• [BRIEF]: Look for "person" in every line of the listing. Copy the lines that have it.
(INFORMATION SHOWN)
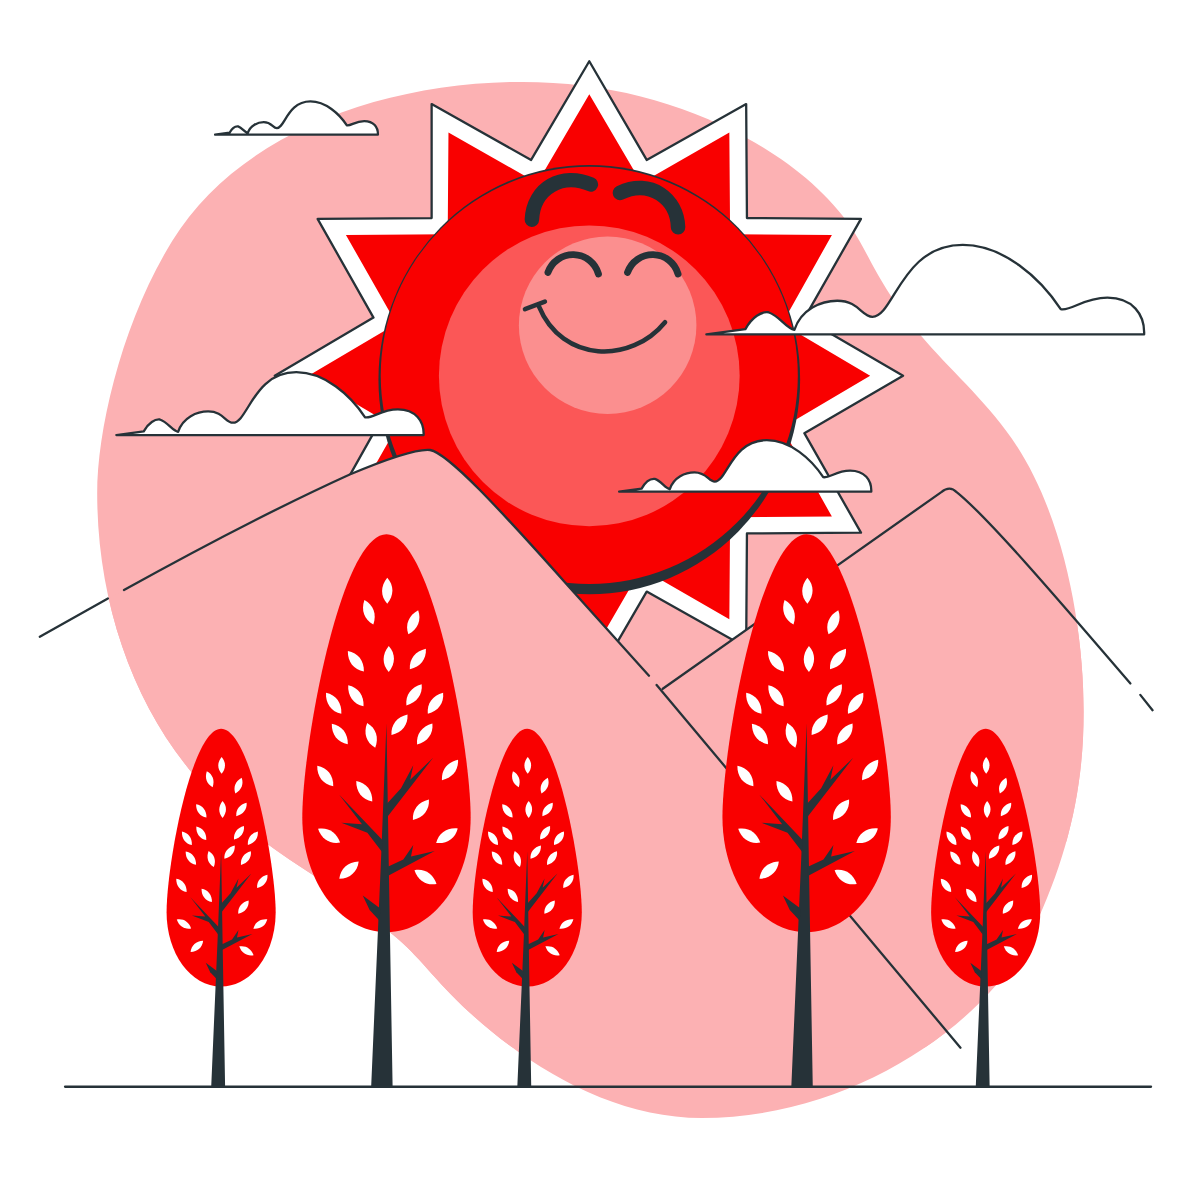
<!DOCTYPE html>
<html lang="en">
<head>
<meta charset="utf-8">
<title>Smiling sun over the hills</title>
<style>
  :root {
    --paper: #ffffff;
    --blush: #fcb1b3;
    --red: #f90000;
    --coral: #fb5757;
    --rose: #fb8f8f;
    --ink: #263238;
  }
  html, body { margin: 0; padding: 0; background: var(--paper); overflow: hidden; }
  .scene { display: block; width: 1200px; height: 1200px; background: var(--paper); }
  .blush { fill: var(--blush); }
  .red { fill: var(--red); }
  .ink { fill: var(--ink); }
  .white { fill: var(--paper); }
  .line { fill: none; stroke: var(--ink); stroke-width: 3; stroke-linecap: round; stroke-linejoin: round; }
  .halo { fill: var(--paper); stroke: var(--ink); stroke-width: 3; stroke-linejoin: round; }
  .cloud { fill: var(--paper); stroke: var(--ink); stroke-width: 2.3px; stroke-linejoin: round; vector-effect: non-scaling-stroke; }
  .face { fill: none; stroke: var(--ink); stroke-linecap: round; }
  .brow { stroke-width: 19; }
  .eye { stroke-width: 9; }
  .mouth { stroke-width: 6; }
</style>
</head>
<body>
<svg class="scene" viewBox="0 0 1568 1568" role="img" aria-label="A smiling red sun rising behind hills, with clouds and five red trees">
  <defs>
    <path id="backdrop" d="M683 107C790 107 890 133 975 180C1030 210 1080 250 1112 297C1137 334 1147 372 1203 438C1240 482 1285 520 1322 573C1390 670 1416 820 1416 930C1416 1030 1395 1120 1350 1215C1290 1340 1110 1461 917 1461C800 1461 690 1395 605 1315C560 1272 545 1245 505 1215C450 1165 400 1140 350 1103C310 1070 274 1038 247 1005C170 910 127 780 127 645C127 560 160 420 225 315C310 175 500 107 683 107Z"/>
    <clipPath id="backdrop-clip"><use href="#backdrop"/></clipPath>

    <path id="cloud" class="cloud" d="M0 0L51 -7C60 -23 72 -30 81 -29C96 -24 104 -8 115 -6C124 -33 150 -44 171 -44C199 -44 203 -23 217 -23C245 -23 255 -117 335 -117C388 -117 436 -74 463 -33C477 -30 492 -48 524 -48C557 -48 573 -26 572 0Z"/>

    <path id="leaf" d="M0 -17C9 -7 9 6 0 17C-9 7 -9 -6 0 -17Z"/>

    <g id="tree">
      <path class="red" d="M505 698C445 698 395 975 395 1068C395 1150 443 1218 505 1218C567 1218 615 1150 615 1068C615 975 565 698 505 698Z"/>
      <g class="white">
        <use href="#leaf" transform="translate(506 772)"/>
        <use href="#leaf" transform="translate(482 800) rotate(-20)"/>
        <use href="#leaf" transform="translate(540 813) rotate(22)"/>
        <use href="#leaf" transform="translate(508 861)"/>
        <use href="#leaf" transform="translate(465 864) rotate(-38)"/>
        <use href="#leaf" transform="translate(546 861) rotate(38)"/>
        <use href="#leaf" transform="translate(465 909) rotate(-36)"/>
        <use href="#leaf" transform="translate(541 908) rotate(36)"/>
        <use href="#leaf" transform="translate(436 919) rotate(-36)"/>
        <use href="#leaf" transform="translate(569 919) rotate(36)"/>
        <use href="#leaf" transform="translate(522 947) rotate(38)"/>
        <use href="#leaf" transform="translate(444 959) rotate(-38)"/>
        <use href="#leaf" transform="translate(485 961) rotate(-18)"/>
        <use href="#leaf" transform="translate(555 959) rotate(36)"/>
        <use href="#leaf" transform="translate(425 1014) rotate(-38)"/>
        <use href="#leaf" transform="translate(588 1006) rotate(38)"/>
        <use href="#leaf" transform="translate(476 1034) rotate(-38)"/>
        <use href="#leaf" transform="translate(550 1058) rotate(38)"/>
        <use href="#leaf" transform="translate(430 1092) rotate(-58)"/>
        <use href="#leaf" transform="translate(584 1092) rotate(56)"/>
        <use href="#leaf" transform="translate(456 1137) rotate(48)"/>
        <use href="#leaf" transform="translate(556 1146) rotate(-58)"/>
      </g>
      <g class="ink">
        <path d="M505 945L508 1130L513 1420H485L498 1120Z"/>
        <path d="M505 1051L524 1030L540 1000L536 1019L566 990L505 1069Z"/>
        <path d="M499 1113L480 1088L446 1075L473 1077L443 1038L500 1098Z"/>
        <path d="M506 1133L527 1123L540 1104L537 1119L568 1112L506 1145Z"/>
        <path d="M496 1203L483 1189L474 1170L497 1187Z"/>
      </g>
    </g>
  </defs>

  <use href="#backdrop" class="blush"/>

  <g id="sun">
    <path class="halo" d="M770 80L845 209L975 136L976 285L1125 286L1051 416L1180 491L1051 566L1125 696L976 697L975 846L845 773L770 902L694 773L564 846L564 697L415 696L488 566L359 491L488 415L415 286L564 285L564 136L694 209Z"/>
    <path class="red" d="M770 123L838 239L953 173L954 306L1087 307L1022 423L1137 491L1022 559L1087 675L954 676L953 809L838 743L770 860L702 743L586 809L585 676L452 675L518 559L403 491L518 423L452 307L585 306L586 173L702 239Z"/>
    <ellipse class="ink" cx="770" cy="496" rx="275.500" ry="280.500"/>
    <circle class="red" cx="770" cy="490.500" r="272.500"/>
    <circle cx="770" cy="491" r="196.500" fill="var(--coral)"/>
    <circle cx="794" cy="425" r="116" fill="var(--rose)"/>
    <g class="face">
      <path class="brow" d="M695 287C697 245 735 225 772 241"/>
      <path class="brow" d="M810 252C850 233 885 260 886 297"/>
      <path class="eye" d="M716 356A34.600 34.600 0 0 1 782 358"/>
      <path class="eye" d="M820 356A34.600 34.600 0 0 1 886 358"/>
      <path class="mouth" d="M704 400C735 475 825 475 869 421"/>
      <path class="mouth" d="M686 404L712 394"/>
    </g>
  </g>

  <g id="hills">
    <g clip-path="url(#backdrop-clip)" class="blush">
      <path d="M866 900L1230 643Q1241 634 1250 643C1290 675 1380 780 1477 893L1500 1100H900Z"/>
      <path d="M100 805L162 771C290 700 380 655 457 620C500 602 545 586 562 588C585 592 650 662 741 764L858 895L1255 1369H100Z"/>
    </g>
    <g class="line">
      <path d="M866 900L1230 643Q1241 634 1250 643C1290 675 1380 780 1477 893M1490 908L1506 928"/>
      <path d="M52 832L141 782M162 771C290 700 380 655 457 620C500 602 545 586 562 588C585 592 650 662 741 764L848 883M858 895L1255 1369"/>
    </g>
  </g>

  <g id="clouds">
    <use href="#cloud" transform="translate(281 176) scale(.372)"/>
    <use href="#cloud" transform="translate(923 437)"/>
    <use href="#cloud" transform="translate(152 568.500) scale(.702)"/>
    <use href="#cloud" transform="translate(809 642.500) scale(.576)"/>
  </g>

  <g id="grove">
    <use href="#tree"/>
    <use href="#tree" x="549"/>
    <use href="#tree" transform="translate(-38.300 499.800) scale(.648)"/>
    <use href="#tree" transform="translate(361.700 499.800) scale(.648)"/>
    <use href="#tree" transform="translate(960.700 499.800) scale(.648)"/>
  </g>

  <path class="line" d="M85 1420H1504"/>
</svg>
</body>
</html>
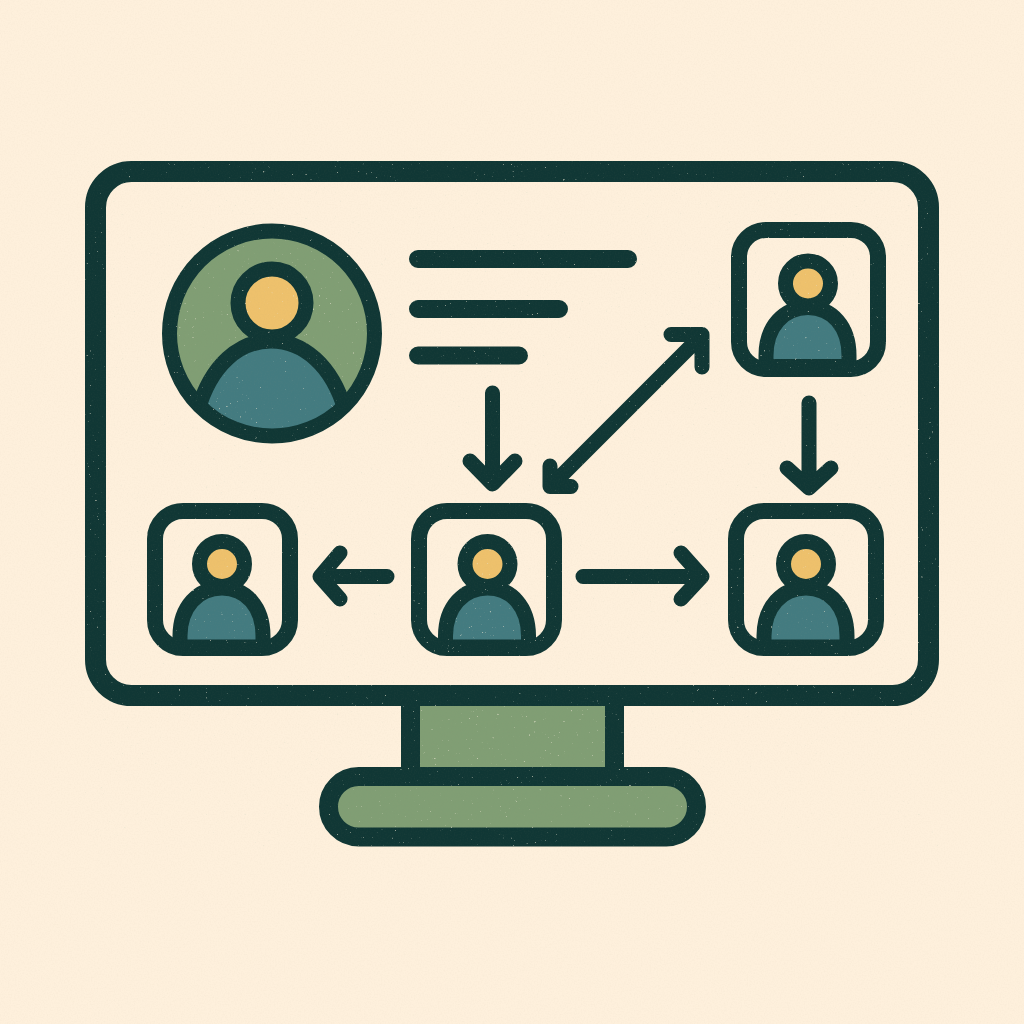
<!DOCTYPE html>
<html lang="en">
<head>
<meta charset="utf-8">
<title>Network on a monitor</title>
<style>
:root {
  --cream: #fef0dc;
  --ink: #103735;
  --green: #809e74;
  --blue: #437b80;
  --yellow: #eec16c;
}
html, body { margin: 0; width: 1024px; height: 1024px; overflow: hidden; background: var(--cream); }
svg { display: block; }
.outline { fill: none; stroke: var(--ink); stroke-linecap: round; stroke-linejoin: round; }
.monitor { stroke-width: 21; fill: var(--cream); }
.stand { stroke-width: 19; fill: var(--green); }
.card { stroke-width: 16; }
.arrow { stroke-width: 15; }
.text-lines { stroke-width: 18; }
.skin { fill: var(--yellow); }
.shirt { fill: var(--blue); }
.leaf { fill: var(--green); }
.person { stroke-width: 15; }
</style>
</head>
<body>
<svg width="1024" height="1024" viewBox="0 0 1024 1024" role="img" aria-label="Computer monitor showing a profile and connected user cards">
  <defs>
    <g id="person" class="outline person">
      <path class="shirt" d="M180 647V636C180 607 198 588 222 588S263 607 263 636V647Z"/>
      <circle class="skin" cx="222" cy="564" r="22.5"/>
    </g>
    <clipPath id="avatar-clip"><circle cx="272" cy="333" r="104"/></clipPath>
    <filter id="light-specks" x="0" y="0" width="100%" height="100%">
      <feTurbulence type="fractalNoise" baseFrequency="0.38" numOctaves="2" seed="8"/>
      <feColorMatrix values="0 0 0 0 0.82  0 0 0 0 0.78  0 0 0 0 0.64  9 0 0 0 -6.8"/>
    </filter>
    <filter id="paper-grain" x="0" y="0" width="100%" height="100%">
      <feTurbulence type="fractalNoise" baseFrequency="0.7" numOctaves="2" seed="3"/>
      <feColorMatrix values="0 0 0 0 0.4  0 0 0 0 0.32  0 0 0 0 0.2  0.25 0 0 0 -0.1"/>
    </filter>
  </defs>

  <rect width="1024" height="1024" fill="var(--cream)"/>

  <g id="computer">
    <rect class="outline stand" x="410.5" y="696" width="204" height="90"/>
    <rect class="outline stand" x="328.5" y="776.5" width="368" height="60.5" rx="30.2"/>
    <rect class="outline monitor" x="95.5" y="171.5" width="833" height="524" rx="36"/>
  </g>

  <g id="profile">
    <circle class="leaf" cx="272" cy="333" r="104"/>
    <g class="outline" stroke-width="15" clip-path="url(#avatar-clip)">
      <path class="shirt" d="M196 414C208 367 237 341 271 341S334 367 347 414L344 401Q272 440 200 399Z" stroke="none"/>
      <path class="shirt" d="M190 460L198 410C211 365 239 341 271 341S332 365 345 410L354 460Z"/>
      <circle class="skin" cx="272" cy="303" r="34"/>
    </g>
    <circle class="outline" cx="272" cy="333.5" r="102.5" stroke-width="15"/>
    <path class="outline text-lines" d="M418 259H628M418 309H559M418 355.500H519"/>
  </g>

  <g id="user-cards">
    <use href="#person"/>
    <use href="#person" x="265.5"/>
    <use href="#person" x="584"/>
    <use href="#person" x="586" y="-280.500"/>
    <g class="outline card">
      <rect x="155" y="511" width="135" height="137" rx="28"/>
      <rect x="419" y="511" width="135" height="137" rx="28"/>
      <rect x="736" y="511" width="140" height="137" rx="28"/>
      <rect x="739" y="230" width="139" height="139" rx="27"/>
    </g>
  </g>

  <g id="connections" class="outline arrow">
    <path d="M492.500 393V483M470 461L492.500 484L515 461"/>
    <path d="M809 403V488M787 468L809 488L831 468"/>
    <path d="M387 576.500H321M340 553L320 576.500L340 599"/>
    <path d="M583 576.500H701M681 553L702 576.500L681 599"/>
    <path d="M553 484L700 337M671 334.500H702V367M550 466V486.500H571"/>
  </g>

  <g id="texture">
    <rect width="1024" height="1024" filter="url(#paper-grain)" opacity="0.4"/>
    <rect x="85" y="161" width="854" height="686" filter="url(#light-specks)" opacity="0.6"/>
  </g>
</svg>
</body>
</html>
(End INFORMATION SHOWN)
• [SOLUTION TO THE EXERCISE]:
.person { stroke-width: 15; }
    <g id="person" class="outline person">
    <use href="#person"/>
    <use href="#person" x="265.5"/>
    <use href="#person" x="584"/>
    <use href="#person" x="586" y="-280.500"/>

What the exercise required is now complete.